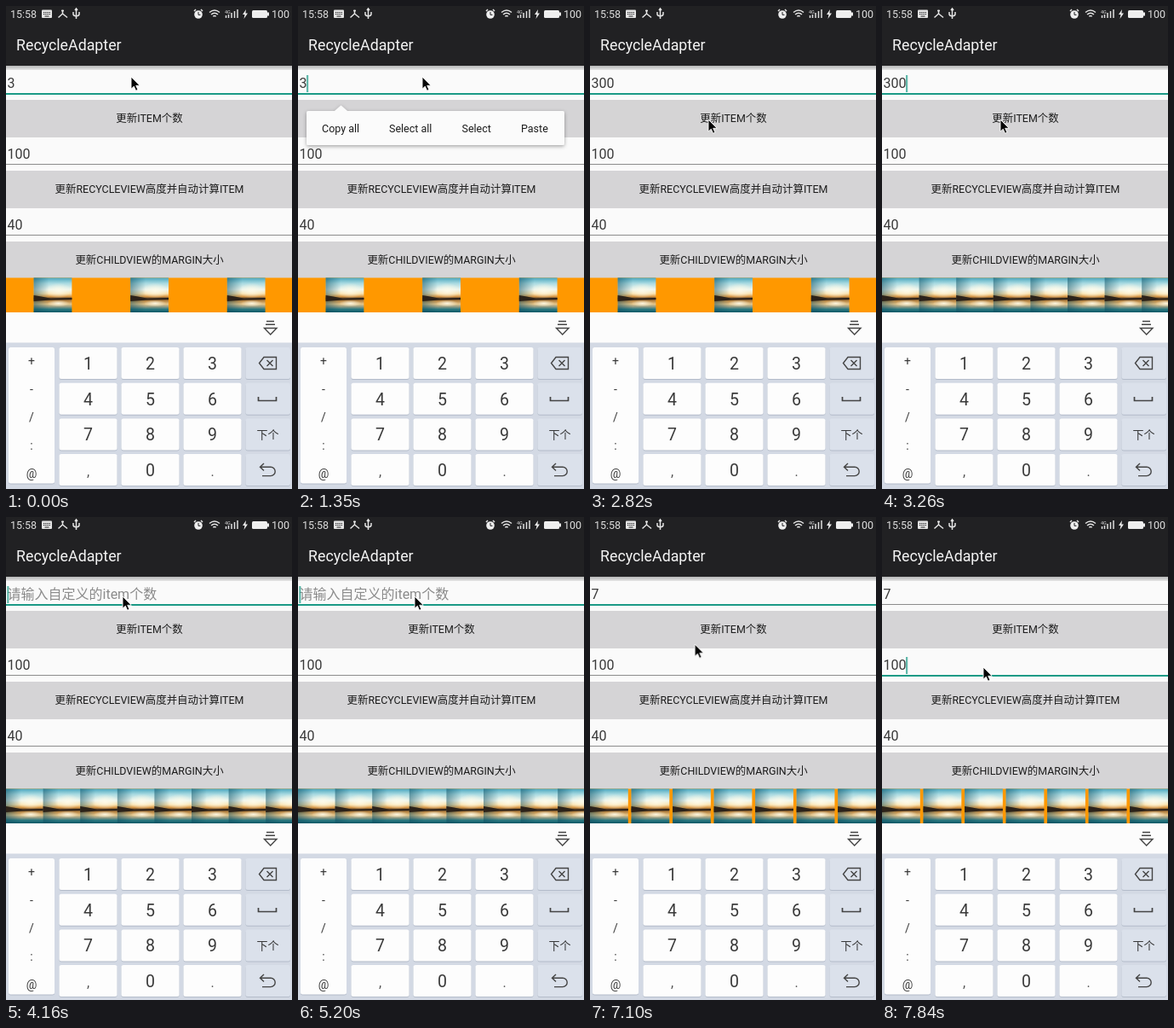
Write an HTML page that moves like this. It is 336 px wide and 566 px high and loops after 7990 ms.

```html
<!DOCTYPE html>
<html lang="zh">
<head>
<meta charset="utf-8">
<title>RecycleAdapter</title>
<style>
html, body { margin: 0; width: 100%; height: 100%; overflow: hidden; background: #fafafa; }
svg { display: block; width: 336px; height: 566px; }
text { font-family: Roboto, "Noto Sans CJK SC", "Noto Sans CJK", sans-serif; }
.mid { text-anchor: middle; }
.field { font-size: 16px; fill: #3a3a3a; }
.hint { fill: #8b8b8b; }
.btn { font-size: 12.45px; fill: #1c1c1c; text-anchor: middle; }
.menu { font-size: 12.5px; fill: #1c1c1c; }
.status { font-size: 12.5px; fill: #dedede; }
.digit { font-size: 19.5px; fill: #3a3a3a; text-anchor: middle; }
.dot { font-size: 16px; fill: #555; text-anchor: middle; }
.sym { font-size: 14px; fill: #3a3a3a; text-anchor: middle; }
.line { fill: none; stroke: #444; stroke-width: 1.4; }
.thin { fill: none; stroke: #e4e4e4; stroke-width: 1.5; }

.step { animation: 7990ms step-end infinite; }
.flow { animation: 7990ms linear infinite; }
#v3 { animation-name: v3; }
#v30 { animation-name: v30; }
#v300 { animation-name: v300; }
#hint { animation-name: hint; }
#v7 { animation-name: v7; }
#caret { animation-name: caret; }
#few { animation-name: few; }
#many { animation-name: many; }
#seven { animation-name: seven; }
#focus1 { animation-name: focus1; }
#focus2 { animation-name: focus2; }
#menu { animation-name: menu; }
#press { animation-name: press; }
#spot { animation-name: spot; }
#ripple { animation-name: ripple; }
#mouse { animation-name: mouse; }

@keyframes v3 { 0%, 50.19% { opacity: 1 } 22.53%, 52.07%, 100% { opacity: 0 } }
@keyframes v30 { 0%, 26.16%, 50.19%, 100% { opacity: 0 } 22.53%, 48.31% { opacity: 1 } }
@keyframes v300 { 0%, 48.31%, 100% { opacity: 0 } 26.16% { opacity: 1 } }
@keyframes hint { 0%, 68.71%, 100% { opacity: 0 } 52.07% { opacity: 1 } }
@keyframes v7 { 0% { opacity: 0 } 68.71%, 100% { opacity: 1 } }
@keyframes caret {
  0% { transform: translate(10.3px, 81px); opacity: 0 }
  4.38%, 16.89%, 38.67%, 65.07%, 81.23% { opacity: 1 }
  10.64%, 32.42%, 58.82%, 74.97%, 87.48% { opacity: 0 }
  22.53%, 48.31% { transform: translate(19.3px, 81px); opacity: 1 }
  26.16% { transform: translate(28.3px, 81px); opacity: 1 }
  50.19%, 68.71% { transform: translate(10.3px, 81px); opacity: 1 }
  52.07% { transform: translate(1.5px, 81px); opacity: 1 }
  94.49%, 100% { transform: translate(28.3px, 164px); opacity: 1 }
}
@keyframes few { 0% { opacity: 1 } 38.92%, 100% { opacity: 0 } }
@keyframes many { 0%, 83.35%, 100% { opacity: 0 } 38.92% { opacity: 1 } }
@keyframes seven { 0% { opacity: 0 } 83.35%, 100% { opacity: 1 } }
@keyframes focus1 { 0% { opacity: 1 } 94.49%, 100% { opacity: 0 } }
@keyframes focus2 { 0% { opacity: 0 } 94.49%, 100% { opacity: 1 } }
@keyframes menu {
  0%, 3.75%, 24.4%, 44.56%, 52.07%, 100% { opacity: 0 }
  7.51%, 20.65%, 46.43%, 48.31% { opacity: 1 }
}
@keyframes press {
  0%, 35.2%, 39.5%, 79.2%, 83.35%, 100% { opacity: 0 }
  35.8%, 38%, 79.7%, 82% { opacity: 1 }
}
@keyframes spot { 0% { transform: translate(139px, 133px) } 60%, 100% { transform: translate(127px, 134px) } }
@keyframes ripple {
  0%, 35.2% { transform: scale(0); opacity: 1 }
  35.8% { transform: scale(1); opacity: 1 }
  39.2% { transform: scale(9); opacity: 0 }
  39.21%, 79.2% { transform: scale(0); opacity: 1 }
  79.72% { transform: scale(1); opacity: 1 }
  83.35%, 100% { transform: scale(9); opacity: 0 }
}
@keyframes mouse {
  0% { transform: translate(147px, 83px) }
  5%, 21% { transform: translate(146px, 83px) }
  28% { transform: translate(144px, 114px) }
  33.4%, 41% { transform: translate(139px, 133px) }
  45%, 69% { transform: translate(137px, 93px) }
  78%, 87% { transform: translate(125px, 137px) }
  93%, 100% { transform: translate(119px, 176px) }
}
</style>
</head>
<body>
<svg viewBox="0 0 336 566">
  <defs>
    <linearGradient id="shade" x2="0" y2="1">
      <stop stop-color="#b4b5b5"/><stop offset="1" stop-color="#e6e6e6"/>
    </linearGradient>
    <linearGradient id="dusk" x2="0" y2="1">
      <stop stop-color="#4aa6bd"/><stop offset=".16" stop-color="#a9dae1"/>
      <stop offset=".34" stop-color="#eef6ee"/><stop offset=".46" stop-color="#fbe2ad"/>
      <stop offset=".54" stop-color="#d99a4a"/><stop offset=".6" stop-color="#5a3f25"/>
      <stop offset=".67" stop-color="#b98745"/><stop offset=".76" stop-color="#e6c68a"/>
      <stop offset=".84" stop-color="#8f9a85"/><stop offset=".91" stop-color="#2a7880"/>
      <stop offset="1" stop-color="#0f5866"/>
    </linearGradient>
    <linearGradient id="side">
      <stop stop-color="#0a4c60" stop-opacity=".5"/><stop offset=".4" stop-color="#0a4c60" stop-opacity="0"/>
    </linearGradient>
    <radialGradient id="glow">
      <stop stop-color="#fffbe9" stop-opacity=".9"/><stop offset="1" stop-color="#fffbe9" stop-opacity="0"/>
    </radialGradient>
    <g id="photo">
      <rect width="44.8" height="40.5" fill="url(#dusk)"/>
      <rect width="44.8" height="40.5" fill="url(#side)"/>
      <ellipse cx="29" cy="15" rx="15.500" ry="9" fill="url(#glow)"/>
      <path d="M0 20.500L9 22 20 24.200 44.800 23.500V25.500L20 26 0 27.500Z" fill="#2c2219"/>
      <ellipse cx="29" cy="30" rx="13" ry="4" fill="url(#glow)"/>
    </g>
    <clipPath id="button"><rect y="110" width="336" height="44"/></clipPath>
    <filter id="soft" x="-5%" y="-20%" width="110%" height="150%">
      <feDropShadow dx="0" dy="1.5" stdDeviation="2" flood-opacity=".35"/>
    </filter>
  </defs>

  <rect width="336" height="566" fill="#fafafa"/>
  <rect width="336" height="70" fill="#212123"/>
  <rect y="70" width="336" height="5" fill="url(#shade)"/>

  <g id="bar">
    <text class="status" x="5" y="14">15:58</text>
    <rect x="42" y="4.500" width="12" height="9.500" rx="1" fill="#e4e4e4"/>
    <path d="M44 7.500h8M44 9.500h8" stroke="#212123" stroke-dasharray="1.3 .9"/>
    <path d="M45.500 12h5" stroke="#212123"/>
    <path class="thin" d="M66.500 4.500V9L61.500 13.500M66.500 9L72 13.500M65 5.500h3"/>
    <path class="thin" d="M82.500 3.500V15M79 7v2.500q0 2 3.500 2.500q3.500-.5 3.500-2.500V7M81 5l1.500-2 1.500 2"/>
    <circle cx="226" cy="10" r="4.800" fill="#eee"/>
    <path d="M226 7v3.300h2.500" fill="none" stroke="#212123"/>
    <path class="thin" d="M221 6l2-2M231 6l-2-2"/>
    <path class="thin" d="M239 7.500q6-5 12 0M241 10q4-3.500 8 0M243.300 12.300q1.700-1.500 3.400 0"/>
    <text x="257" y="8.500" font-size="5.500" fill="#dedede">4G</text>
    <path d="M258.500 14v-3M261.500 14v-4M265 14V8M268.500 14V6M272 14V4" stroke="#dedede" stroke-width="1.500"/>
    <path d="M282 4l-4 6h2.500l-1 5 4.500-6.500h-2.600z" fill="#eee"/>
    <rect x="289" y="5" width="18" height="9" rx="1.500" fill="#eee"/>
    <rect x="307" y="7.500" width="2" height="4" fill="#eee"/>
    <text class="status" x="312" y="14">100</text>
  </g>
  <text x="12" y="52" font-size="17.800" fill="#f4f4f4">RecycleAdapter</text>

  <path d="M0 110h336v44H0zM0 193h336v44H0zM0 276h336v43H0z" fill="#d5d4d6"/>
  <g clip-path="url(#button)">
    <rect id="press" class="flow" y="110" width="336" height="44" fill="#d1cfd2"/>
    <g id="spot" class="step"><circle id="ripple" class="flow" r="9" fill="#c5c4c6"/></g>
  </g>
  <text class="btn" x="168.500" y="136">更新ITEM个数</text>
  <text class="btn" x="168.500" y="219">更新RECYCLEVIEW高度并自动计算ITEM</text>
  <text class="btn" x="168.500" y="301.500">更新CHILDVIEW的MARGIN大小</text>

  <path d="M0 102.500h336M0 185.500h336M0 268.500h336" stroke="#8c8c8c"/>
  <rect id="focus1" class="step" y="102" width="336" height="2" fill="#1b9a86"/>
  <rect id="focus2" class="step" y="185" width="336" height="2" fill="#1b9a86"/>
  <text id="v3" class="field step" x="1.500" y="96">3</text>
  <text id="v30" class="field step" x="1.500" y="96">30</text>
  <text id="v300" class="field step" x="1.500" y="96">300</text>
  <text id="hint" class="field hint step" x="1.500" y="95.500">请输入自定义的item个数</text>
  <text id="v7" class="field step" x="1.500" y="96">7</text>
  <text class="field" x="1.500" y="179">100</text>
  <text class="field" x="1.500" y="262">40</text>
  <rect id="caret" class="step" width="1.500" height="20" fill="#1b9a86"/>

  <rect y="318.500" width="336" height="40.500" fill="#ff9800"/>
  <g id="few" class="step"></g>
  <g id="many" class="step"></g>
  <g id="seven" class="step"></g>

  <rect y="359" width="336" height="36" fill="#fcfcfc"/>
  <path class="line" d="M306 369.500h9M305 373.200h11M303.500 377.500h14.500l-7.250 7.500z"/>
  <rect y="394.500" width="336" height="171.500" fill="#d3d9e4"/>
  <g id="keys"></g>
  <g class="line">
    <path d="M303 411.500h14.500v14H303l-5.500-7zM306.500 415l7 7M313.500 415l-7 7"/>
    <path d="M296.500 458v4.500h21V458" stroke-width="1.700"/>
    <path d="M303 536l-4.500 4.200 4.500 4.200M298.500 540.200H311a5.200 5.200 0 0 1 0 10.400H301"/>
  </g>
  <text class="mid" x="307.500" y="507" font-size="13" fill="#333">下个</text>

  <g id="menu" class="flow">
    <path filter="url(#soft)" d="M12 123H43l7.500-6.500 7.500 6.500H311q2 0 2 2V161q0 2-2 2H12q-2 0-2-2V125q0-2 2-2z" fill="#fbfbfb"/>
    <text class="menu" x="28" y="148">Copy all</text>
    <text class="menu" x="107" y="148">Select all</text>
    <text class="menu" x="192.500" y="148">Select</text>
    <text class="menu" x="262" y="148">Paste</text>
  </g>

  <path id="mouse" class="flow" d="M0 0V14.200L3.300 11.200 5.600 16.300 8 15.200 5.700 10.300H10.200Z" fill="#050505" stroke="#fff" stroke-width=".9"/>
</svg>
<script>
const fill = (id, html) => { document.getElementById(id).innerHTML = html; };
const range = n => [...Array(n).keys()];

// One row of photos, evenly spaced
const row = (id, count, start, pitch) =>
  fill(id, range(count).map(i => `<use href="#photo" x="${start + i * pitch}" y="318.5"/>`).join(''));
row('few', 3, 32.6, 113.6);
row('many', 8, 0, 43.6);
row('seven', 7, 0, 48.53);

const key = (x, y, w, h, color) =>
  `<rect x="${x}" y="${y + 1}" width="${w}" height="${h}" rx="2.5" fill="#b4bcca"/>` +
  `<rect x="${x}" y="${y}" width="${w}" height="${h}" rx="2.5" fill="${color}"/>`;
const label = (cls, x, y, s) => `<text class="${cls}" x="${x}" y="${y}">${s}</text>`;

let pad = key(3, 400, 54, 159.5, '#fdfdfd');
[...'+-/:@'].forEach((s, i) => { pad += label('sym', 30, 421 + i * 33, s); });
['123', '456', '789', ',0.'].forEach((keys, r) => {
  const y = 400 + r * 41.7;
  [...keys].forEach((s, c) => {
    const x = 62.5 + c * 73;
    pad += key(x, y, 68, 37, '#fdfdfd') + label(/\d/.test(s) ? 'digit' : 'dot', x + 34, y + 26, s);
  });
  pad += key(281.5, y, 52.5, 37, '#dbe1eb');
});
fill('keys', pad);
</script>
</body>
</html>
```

•••

From the data above, count the lines that hold the string "hint". Reply with only that number.

4